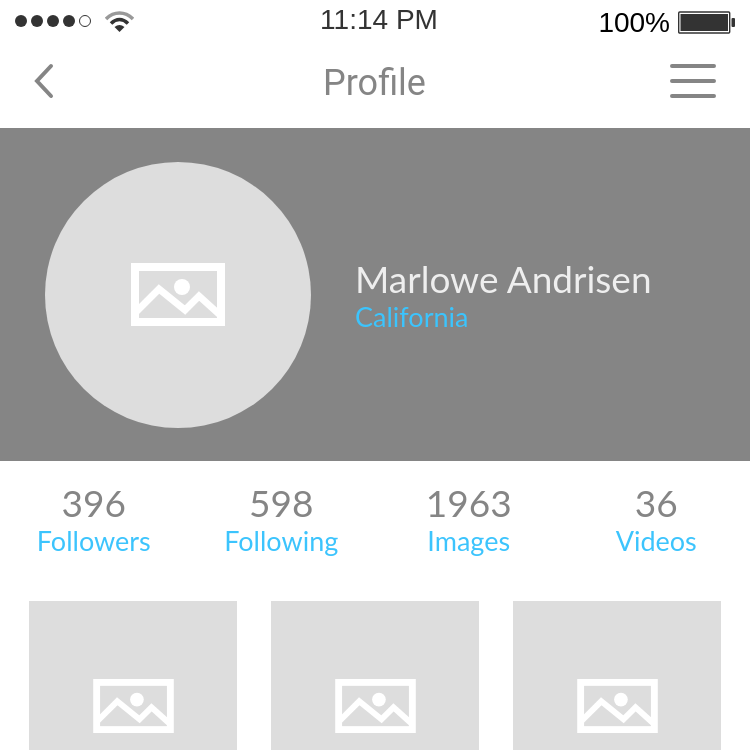
<!DOCTYPE html>
<html lang="en">
<head>
<meta charset="utf-8">
<title>Profile</title>
<style>
:root {
  --ink: #333;
  --grey: #858585;
  --tile: #ddd;
  --accent: #3cc4fd;
  --paper: #fff;
}
* { box-sizing: border-box; margin: 0; padding: 0; }
html, body { width: 750px; height: 750px; overflow: hidden; background: var(--paper); }
body { font-family: Lato, sans-serif; color: var(--grey); }
a { color: inherit; text-decoration: none; }
svg { display: block; }
.symbols { position: absolute; width: 0; height: 0; }
.screen { width: 750px; height: 750px; overflow: hidden; }

.status-bar {
  display: grid; grid-template-columns: 1fr auto 1fr;
  height: 42px; padding: 0 15px;
  font: 28px/32px "Liberation Sans", sans-serif; color: var(--ink);
}
.signal { display: flex; gap: 14px; padding-top: 10px; }
.time { padding: 4px 0 0 8px; }
.battery { display: flex; justify-content: flex-end; gap: 8px; padding-top: 7px; color: #000; }
.battery svg { margin-top: 4px; }

.nav-bar {
  display: grid; grid-template-columns: 1fr auto 1fr; align-items: center;
  height: 86px; padding: 0 34px 8px 33px;
}
.nav-bar svg { fill: none; stroke: var(--grey); stroke-width: 4; stroke-linecap: round; }
.nav-bar h1 { padding-top: 4px; font: 400 36px/42px Roboto, sans-serif; }
.menu { justify-self: end; }

.profile {
  display: flex; align-items: center; gap: 44px;
  height: 333px; padding-left: 45px; background: var(--grey);
}
.avatar {
  display: grid; place-items: center;
  width: 266px; height: 266px; border-radius: 50%; background: var(--tile);
}
.name { font-size: 37px; line-height: 44px; font-weight: 400; color: #eee; white-space: nowrap; }
.place, .stats dt { font-size: 27px; line-height: 32px; color: var(--accent); }

.stats {
  display: grid; grid-template-columns: repeat(4, 1fr);
  height: 140px; padding-top: 20px; text-align: center;
}
.stats div { display: flex; flex-direction: column-reverse; justify-content: flex-end; }
.stats dd { font-size: 37px; line-height: 44px; }

.gallery { display: flex; justify-content: space-between; padding: 0 29px; }
.tile { display: grid; place-items: center; width: 208px; height: 209px; background: var(--tile); }
</style>
</head>
<body>
<svg class="symbols" aria-hidden="true">
  <defs>
    <symbol id="image-icon" viewBox="0 0 94 63">
      <rect x="4" y="4" width="86" height="55" fill="none" stroke="#fff" stroke-width="8"/>
      <circle cx="51" cy="24" r="8" fill="#fff"/>
      <path d="M5 49 28 26 54 47 68 33 89 52" fill="none" stroke="#fff" stroke-width="7"/>
    </symbol>
  </defs>
</svg>

<main class="screen">
  <div class="status-bar">
    <div class="signal">
      <svg width="76" height="22" viewBox="0 0 76 22" fill="#333" role="img" aria-label="Signal strength four of five">
        <circle cx="6" cy="11" r="6"/>
        <circle cx="22" cy="11" r="6"/>
        <circle cx="38" cy="11" r="6"/>
        <circle cx="54" cy="11" r="6"/>
        <circle cx="70" cy="11" r="5.5" fill="none" stroke="#333"/>
      </svg>
      <svg width="29" height="22" viewBox="0 0 29 22" fill="none" stroke-width="3.5" role="img" aria-label="Wi-Fi">
        <path d="M1 9Q7 3 14.5 3T28 9" stroke="#999"/>
        <path d="M6 13.5Q10 9.5 14.5 9.5T23 13.5" stroke="#333"/>
        <path d="M9.5 17Q14.5 13 19.5 17L14.5 22Z" fill="#333"/>
      </svg>
    </div>
    <p class="time">11:14 PM</p>
    <div class="battery">
      <span>100%</span>
      <svg width="57" height="23" viewBox="0 0 57 23" role="img" aria-label="Battery full">
        <rect x="0.7" y="1" width="51" height="21" rx="1" fill="none" stroke="#333" stroke-width="1.4"/>
        <rect x="2.5" y="3" width="47.5" height="17" fill="#333"/>
        <rect x="53.5" y="7" width="3.5" height="9" rx="1" fill="#333"/>
      </svg>
    </div>
  </div>

  <nav class="nav-bar">
    <a class="back" href="#" aria-label="Back">
      <svg width="24" height="38" viewBox="0 0 24 38"><path d="M18 4 4 19 18 34"/></svg>
    </a>
    <h1>Profile</h1>
    <a class="menu" href="#" aria-label="Menu">
      <svg width="46" height="38" viewBox="0 0 46 38"><path d="M2 4H44M2 19H44M2 34H44"/></svg>
    </a>
  </nav>

  <header class="profile">
    <div class="avatar" role="img" aria-label="Profile image placeholder">
      <svg width="94" height="63"><use href="#image-icon"/></svg>
    </div>
    <div class="identity">
      <h2 class="name">Marlowe Andrisen</h2>
      <p class="place">California</p>
    </div>
  </header>

  <dl class="stats">
    <div><dt>Followers</dt><dd>396</dd></div>
    <div><dt>Following</dt><dd>598</dd></div>
    <div><dt>Images</dt><dd>1963</dd></div>
    <div><dt>Videos</dt><dd>36</dd></div>
  </dl>

  <section class="gallery">
    <div class="tile" role="img" aria-label="Image placeholder"><svg width="81" height="54"><use href="#image-icon"/></svg></div>
    <div class="tile" role="img" aria-label="Image placeholder"><svg width="81" height="54"><use href="#image-icon"/></svg></div>
    <div class="tile" role="img" aria-label="Image placeholder"><svg width="81" height="54"><use href="#image-icon"/></svg></div>
  </section>
</main>
</body>
</html>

Required action
Set down precisely the lines above between the line holding "1fr; align-items: center;" and the line holding "display: flex; align-items: center;", inclusive, and nothing beyond them.

Exercise solution
  display: grid; grid-template-columns: 1fr auto 1fr; align-items: center;
  height: 86px; padding: 0 34px 8px 33px;
}
.nav-bar svg { fill: none; stroke: var(--grey); stroke-width: 4; stroke-linecap: round; }
.nav-bar h1 { padding-top: 4px; font: 400 36px/42px Roboto, sans-serif; }
.menu { justify-self: end; }

.profile {
  display: flex; align-items: center; gap: 44px;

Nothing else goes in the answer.